Speed versus accuracy. It’s a trade-off in so many areas of human endeavour, and increasingly it is becoming a crucial factor in efforts to test and trace coronavirus.
The UK has gone for accuracy - tests in which swab-samples are sent to laboratories for molecular testing, giving a highly accurate result which can also tell doctors how muchof the virus is in a patient’s system.
The downside, of course, has been delays in getting samples to the lab, a laboratory system so overwhelmed that many of those samples then get send abroad, and more than half of all results not being delivered within three days. Sometimes much longer.
The Italians have gone a different route, using a test originally developed in South Korea that delivers results in less than 30 minutes.
Slightly less accurate, with no information on viral load, but with a while-you-wait machine readout that is saving people many days of worry and self-isolation.
The new system is one of the first things you see on arrival - large blue signs greet you atRome’s Leonardo da Vinci airport, funnelling anyone arriving from a high-risk country into a Covid test centre.
It takes barely more time than collecting bags from the carousel.
Anyone who tests positive is immediately isolated and given a full laboratory test, those negative can head home.
They know that it may very occasionally mean that an infected person tests negative and then goes out into the community, but have decided that is a smaller risk than the British policy of demanding all travellers put themselves into quarantine for two weeks, with few checks that they are really doing so.
The hope is that the system can soon be expanded to test all travellers not on arrival butbefore they get on a plane, giving huge reassurance to people about the safety of air travel.

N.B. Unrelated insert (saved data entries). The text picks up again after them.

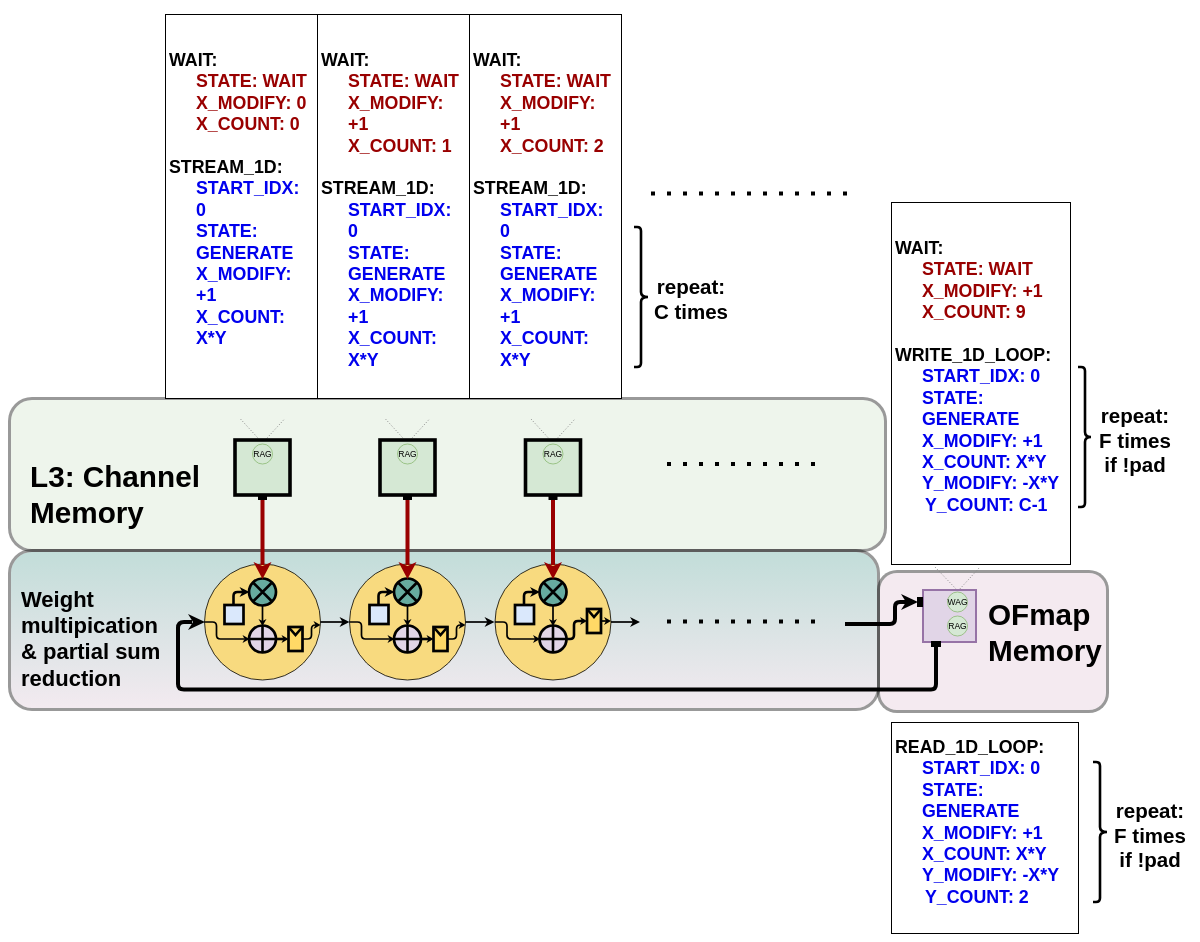
<!DOCTYPE html>
<html lang="en">
<head>
<meta charset="utf-8">
<title>Channel memory and partial sum reduction</title>
<style>
:root {
  --ink: #000;
  --wait: #990000;
  --generate: #0000ee;
  --edge: rgba(0, 0, 0, .4);
  --channel: #eef5ec;
  --reduce-top: #c2ddd9;
  --reduce-bottom: #f3eaf0;
  --ofmap: #f4eaf0;
  --green: #d5e8d4;
  --teal: #67ab9f;
  --lilac: #e1d5e7;
  --violet: #9673a6;
  --amber: #f8da7f;
  --register: #ffd966;
  --weight: #dae8fc;
}
* { box-sizing: border-box; margin: 0; }
body { background: #fff; }
.diagram {
  position: relative;
  width: 1200px;
  height: 942px;
  overflow: hidden;
  background: #fff;
  color: var(--ink);
  font: bold 17.8px/21.4px "Liberation Sans", Arial, sans-serif;
  white-space: nowrap;
}
.panel, .programs, .program.placed, .repeat, .wiring { position: absolute; }
.panel { border: 3px solid var(--edge); border-radius: 24px; }
.panel h2 { font-size: 29.7px; line-height: 35.7px; }
.channel { left: 8px; top: 397px; width: 879px; height: 155px; padding: 59px 0 0 19px; background: var(--channel); background-clip: padding-box; }
.reduction { left: 8px; top: 549px; width: 872px; height: 162px; padding: 35px 0 0 10px; background: linear-gradient(var(--reduce-top), var(--reduce-bottom)); background-clip: padding-box; }
.reduction h2 { font-size: 22px; line-height: 26.2px; }
.ofmap { left: 877px; top: 570px; width: 232px; height: 143px; padding: 24px 0 0 108px; background: var(--ofmap); background-clip: padding-box; border-radius: 20px; }
.wiring { left: 0; top: 0; width: 1200px; height: 942px; }
.programs { left: 165px; top: 14px; display: flex; height: 385px; }
.program { width: 153px; padding: 35px 0 0 3px; background: #fff; border: 1px solid var(--ink); }
.programs .program + .program { margin-left: -1px; }
.program h3 { font-size: inherit; }
.program p { padding-left: 27px; }
.program p + h3 { margin-top: 21.4px; }
.program .state-wait { color: var(--wait); }
.program .state-generate { color: var(--generate); }
.program .last { padding-left: 3px; }
.write { left: 891px; top: 202px; width: 180px; height: 363px; }
.read { left: 891px; top: 722px; width: 188px; height: 212px; }
.program.read { padding-top: 14px; }
.repeat { font-size: 20.5px; line-height: 24.6px; text-align: center; transform: translateX(-50%); }
.repeat-channels { left: 691px; top: 275px; }
.repeat-write { left: 1135px; top: 404px; }
.repeat-read { left: 1150px; top: 799px; }
.tag { font: 8.5px "Liberation Sans", Arial, sans-serif; text-anchor: middle; fill: var(--ink); }
.wire { fill: none; stroke: var(--ink); stroke-width: 1.7; }
.bold { stroke-width: 2.6; }
.bus { stroke-width: 4; }
.feed { stroke: var(--wait); stroke-width: 4; }
.ray { fill: none; stroke: #888; stroke-width: 1; stroke-dasharray: 1 2; }
.dots { fill: none; stroke: var(--ink); stroke-width: 4; stroke-dasharray: 4 12; }
.brace { fill: none; stroke: var(--ink); stroke-width: 2.6; }
.part { stroke: var(--ink); stroke-width: 2.7; }
.generator { fill: var(--green); stroke: #82b366; stroke-width: .7; }
</style>
</head>
<body>
<main class="diagram">
  <section class="panel channel"><h2>L3: Channel<br>Memory</h2></section>
  <section class="panel reduction"><h2>Weight<br>multipication<br>&amp; partial sum<br>reduction</h2></section>
  <section class="panel ofmap"><h2>OFmap<br>Memory</h2></section>

  <svg class="wiring" viewBox="0 0 1200 942" aria-hidden="true">
    <defs>
      <path id="arrowhead" d="M0 0 -10 -5 -7 0 -10 5Z"/>
      <path id="small-head" d="M0 0 -7 -4 -5 0 -7 4Z"/>
      <path id="big-head" d="M0 0 -17 -8 -12 0 -17 8Z"/>
      <g id="register">
        <rect class="part" x="-7" y="-12" width="14" height="24" fill="var(--register)"/>
        <path class="wire bold" d="M-7 -12 0 -4 7 -12"/>
      </g>
      <g id="memory-bank">
        <path class="ray" d="M-22 -203 0 -179 22 -203"/>
        <rect x="-27.5" y="-182" width="55" height="55" fill="var(--green)" stroke="var(--ink)" stroke-width="3.6"/>
        <circle class="generator" cy="-168" r="10"/>
        <text class="tag" y="-165">RAG</text>
        <rect x="-4.5" y="-128" width="9" height="6"/>
      </g>
      <g id="element">
        <circle r="58" fill="var(--amber)" stroke="var(--ink)" stroke-width=".8"/>
        <path class="wire bold" d="M-29 -17V-26Q-29 -30 -25 -30H-18"/>
        <use href="#arrowhead" x="-13" y="-30"/>
        <rect class="part" x="-38" y="-17" width="19" height="19" fill="var(--weight)"/>
        <path class="wire" d="M-58 0H-50Q-46 0 -46 4V13Q-46 17 -42 17H-18M0 -17V-1"/>
        <use href="#small-head" x="-13" y="17"/>
        <use href="#small-head" transform="translate(0 4) rotate(90)"/>
        <circle class="part" cy="-30" r="13.5" fill="var(--teal)"/>
        <path class="wire bold" d="M-9 -39 9 -21M9 -39 -9 -21"/>
        <circle class="part" cy="17" r="13.5" fill="var(--lilac)"/>
        <path class="wire bold" d="M-13 17H13M0 4V30"/>
        <path class="wire" d="M58 0H84"/>
        <use href="#arrowhead" x="87"/>
        <path class="wire feed" d="M0 -122V-57"/>
        <path d="M0 -43 -9 -60 0 -56 9 -60Z" fill="var(--wait)"/>
      </g>
      <g id="low-register">
        <path class="wire bold" d="M14 17H22"/>
        <use href="#small-head" x="26" y="17"/>
        <path class="wire" d="M40 17H45Q49 17 49 13V7Q49 3 53 3H55"/>
        <use href="#small-head" x="58" y="3"/>
        <use href="#register" x="33" y="17"/>
      </g>
    </defs>

    <use href="#memory-bank" x="262.5" y="622"/>
    <use href="#memory-bank" x="407.5" y="622"/>
    <use href="#memory-bank" x="553" y="622"/>
    <use href="#element" x="262.5" y="622"/>
    <use href="#element" x="407.5" y="622"/>
    <use href="#element" x="553" y="622"/>
    <use href="#low-register" x="262.5" y="622"/>
    <use href="#low-register" x="407.5" y="622"/>
    <g id="last-register">
      <path class="wire bold" d="M567 639H570Q574 639 574 635V625Q574 621 578 621H583"/>
      <use href="#small-head" x="587" y="621"/>
      <path class="wire" d="M601 621H607"/>
      <use href="#small-head" x="611" y="621"/>
      <use href="#register" x="594" y="621"/>
    </g>

    <path class="dots" d="M651 193.500H847"/>
    <path class="dots" d="M667 464H815"/>
    <path class="dots" d="M667 621.500H815"/>

    <g id="ofmap-bank">
      <path class="ray" d="M935 567 958 591 980 567"/>
      <rect x="923" y="590" width="53" height="52" fill="var(--lilac)" stroke="var(--violet)" stroke-width="2"/>
      <circle class="generator" cx="957.500" cy="602" r="10"/>
      <text class="tag" x="957.500" y="605">WAG</text>
      <circle class="generator" cx="957.500" cy="626" r="10"/>
      <text class="tag" x="957.500" y="629">RAG</text>
      <rect x="917" y="597" width="6" height="10"/>
      <rect x="931" y="641" width="10" height="6"/>
    </g>
    <path class="wire bus" d="M845 624H890Q895 624 895 619V607Q895 602 900 602H906"/>
    <use href="#big-head" x="918" y="602"/>
    <path class="wire bus" d="M936 645V684Q936 689.500 931 689.500H184Q178 689.500 178 684V628Q178 622 184 622H192"/>
    <use href="#big-head" x="205" y="622"/>

    <path class="brace" d="M634 227H637Q641 227 641 231V292Q641 297 648 297Q641 297 641 302V363Q641 367 637 367H634"/>
    <path class="brace" d="M1078 367H1081Q1085 367 1085 371V432Q1085 437 1091 437Q1085 437 1085 442V503Q1085 507 1081 507H1078"/>
    <path class="brace" d="M1093 762H1096Q1100 762 1100 766V827Q1100 832 1107 832Q1100 832 1100 837V898Q1100 902 1096 902H1093"/>
  </svg>

  <div class="programs">
    <section class="program">
      <h3>WAIT:</h3>
      <p class="state-wait">STATE: WAIT<br>X_MODIFY: 0<br>X_COUNT: 0</p>
      <h3>STREAM_1D:</h3>
      <p class="state-generate">START_IDX:<br>0<br>STATE:<br>GENERATE<br>X_MODIFY:<br>+1<br>X_COUNT:<br>X*Y</p>
    </section>
    <section class="program">
      <h3>WAIT:</h3>
      <p class="state-wait">STATE: WAIT<br>X_MODIFY:<br>+1<br>X_COUNT: 1</p>
      <h3>STREAM_1D:</h3>
      <p class="state-generate">START_IDX:<br>0<br>STATE:<br>GENERATE<br>X_MODIFY:<br>+1<br>X_COUNT:<br>X*Y</p>
    </section>
    <section class="program">
      <h3>WAIT:</h3>
      <p class="state-wait">STATE: WAIT<br>X_MODIFY:<br>+1<br>X_COUNT: 2</p>
      <h3>STREAM_1D:</h3>
      <p class="state-generate">START_IDX:<br>0<br>STATE:<br>GENERATE<br>X_MODIFY:<br>+1<br>X_COUNT:<br>X*Y</p>
    </section>
  </div>

  <section class="program placed write">
    <h3>WAIT:</h3>
    <p class="state-wait">STATE: WAIT<br>X_MODIFY: +1<br>X_COUNT: 9</p>
    <h3>WRITE_1D_LOOP:</h3>
    <p class="state-generate">START_IDX: 0<br>STATE:<br>GENERATE<br>X_MODIFY: +1<br>X_COUNT: X*Y<br>Y_MODIFY: -X*Y<br><span class="last">Y_COUNT: C-1</span></p>
  </section>

  <section class="program placed read">
    <h3>READ_1D_LOOP:</h3>
    <p class="state-generate">START_IDX: 0<br>STATE:<br>GENERATE<br>X_MODIFY: +1<br>X_COUNT: X*Y<br>Y_MODIFY: -X*Y<br><span class="last">Y_COUNT: 2</span></p>
  </section>

  <p class="repeat repeat-channels">repeat:<br>C times</p>
  <p class="repeat repeat-write">repeat:<br>F times<br>if !pad</p>
  <p class="repeat repeat-read">repeat:<br>F times<br>if !pad</p>
</main>
</body>
</html>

The airlines and travel industry as a whole are desperate for this to happen.
But this all goes further than just air travel. Anyone who fears they may have been incontact with the virus can get a prescription from their GP for a rapid (and free) test.
At a drive through centre a nurse will administer a swab test and produce an almost immediate result.
There are queues, but they are not very long, and considerable customer satisfaction that lives can get quickly back to normal.
There is another huge advantage, if someone tests positive, their contacts can be traced,contacted and tested within days.
If you wait days for a test, and days more for the result, tracing those you came into contact with becomes harder, and in all that time people potentially exposed will have been moving freely in the community.
The Italian authorities are happy to be judged on results - from having had the worstrecord in Europe, they now boast one of the best.
The daily figures for new cases are running at about half those in the UK, and much better than either France or Spain.
They give considerable credit for that to a test and trace system that, rather than being mired in controversy and recrimination, is giving quick results and earning considerable public confidence.